Work to be completed:
Pick every line from the data below that contains the string "hash" and copy it.

Material provided:
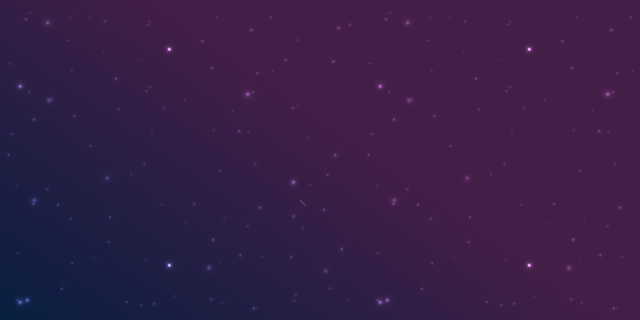
Reproduce this background procedurally as a Shadertoy shader.

```glsl
const vec3 NAVY = vec3(0.03, 0.12, 0.25);
const vec3 PLUM = vec3(0.262, 0.117, 0.278);
const vec3 BLUE_LIGHT = vec3(0.45, 0.52, 1.0);
const vec3 PINK_LIGHT = vec3(0.86, 0.48, 0.92);
const float TILE_WIDTH = 1.125;

float hash(vec2 p) {
    return fract(sin(dot(p, vec2(127.1, 311.7))) * 43758.5453);
}

// Diagonal ramp that levels off past the middle
float rampPosition(vec2 p, float angle, float rampLength) {
    vec2 direction = vec2(sin(angle), cos(angle));
    return clamp(dot(p, direction) / rampLength, 0.0, 1.0);
}

// Small core with a faint halo
float starLight(float dist, float radius) {
    float core = dist / radius;
    float halo = core / 2.6;
    return exp(-core * core) + 0.25 * exp(-halo * halo);
}

// One jittered star per cell, repeating after each tile width
float starLayer(vec2 p, float columns, float density, float radius, float seed) {
    vec2 grid = p * columns / TILE_WIDTH;
    vec2 cell = floor(grid);
    vec2 id = vec2(mod(cell.x, columns), cell.y) + seed;
    vec2 jitter = vec2(hash(id), hash(id + 19.3));
    vec2 offset = fract(grid) - mix(vec2(0.18), vec2(0.82), jitter);
    float size = radius * mix(0.7, 1.1, hash(id + 41.7));
    float brightness = mix(0.45, 1.0, hash(id + 73.1));
    float present = step(hash(id + 97.9), density);
    return present * brightness * starLight(length(offset) * TILE_WIDTH / columns, size);
}

// A star repeated on a regular lattice
float latticeStar(vec2 p, vec2 anchor, vec2 period, float radius) {
    vec2 offset = mod(p - anchor + 0.5 * period, period) - 0.5 * period;
    return starLight(length(offset), radius);
}

float segmentDistance(vec2 p, vec2 a, vec2 b) {
    vec2 ab = b - a;
    return length(p - a - ab * clamp(dot(p - a, ab) / dot(ab, ab), 0.0, 1.0));
}

void mainImage(out vec4 fragColor, in vec2 fragCoord) {
    vec2 p = fragCoord / iResolution.y;
    float pixel = 1.0 / iResolution.y;

    // Night sky
    float ramp = rampPosition(p, radians(35.0), 1.1);
    vec3 color = mix(NAVY, PLUM, ramp);
    vec3 tint = mix(BLUE_LIGHT, PINK_LIGHT, ramp);

    // Scattered stars, from large to tiny
    float light = 0.65 * starLayer(p, 4.0, 0.7, 0.0055, 3.0);
    light += 0.42 * starLayer(p, 8.0, 0.75, 0.0032, 11.0);
    light += 0.32 * starLayer(p, 9.0, 0.65, 0.0025, 29.0);

    // Bright accents
    vec2 period = vec2(TILE_WIDTH, 0.675);
    float accent = latticeStar(p, vec2(0.529, 0.846), period, 0.005);
    light += 0.8 * accent;
    light += 0.65 * latticeStar(p, vec2(0.063, 0.73), period, 0.0052);

    // Short meteor streak
    float streak = segmentDistance(p, vec2(0.940, 0.373), vec2(0.953, 0.359));
    light += 0.3 * (1.0 - smoothstep(0.0005, 0.001 + pixel, streak));

    color = mix(color, tint, min(light, 1.0));
    color += 0.25 * accent * accent;
    fragColor = vec4(color, 1.0);
}
```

Output of the task:
float hash(vec2 p) {
    vec2 jitter = vec2(hash(id), hash(id + 19.3));
    float size = radius * mix(0.7, 1.1, hash(id + 41.7));
    float brightness = mix(0.45, 1.0, hash(id + 73.1));
    float present = step(hash(id + 97.9), density);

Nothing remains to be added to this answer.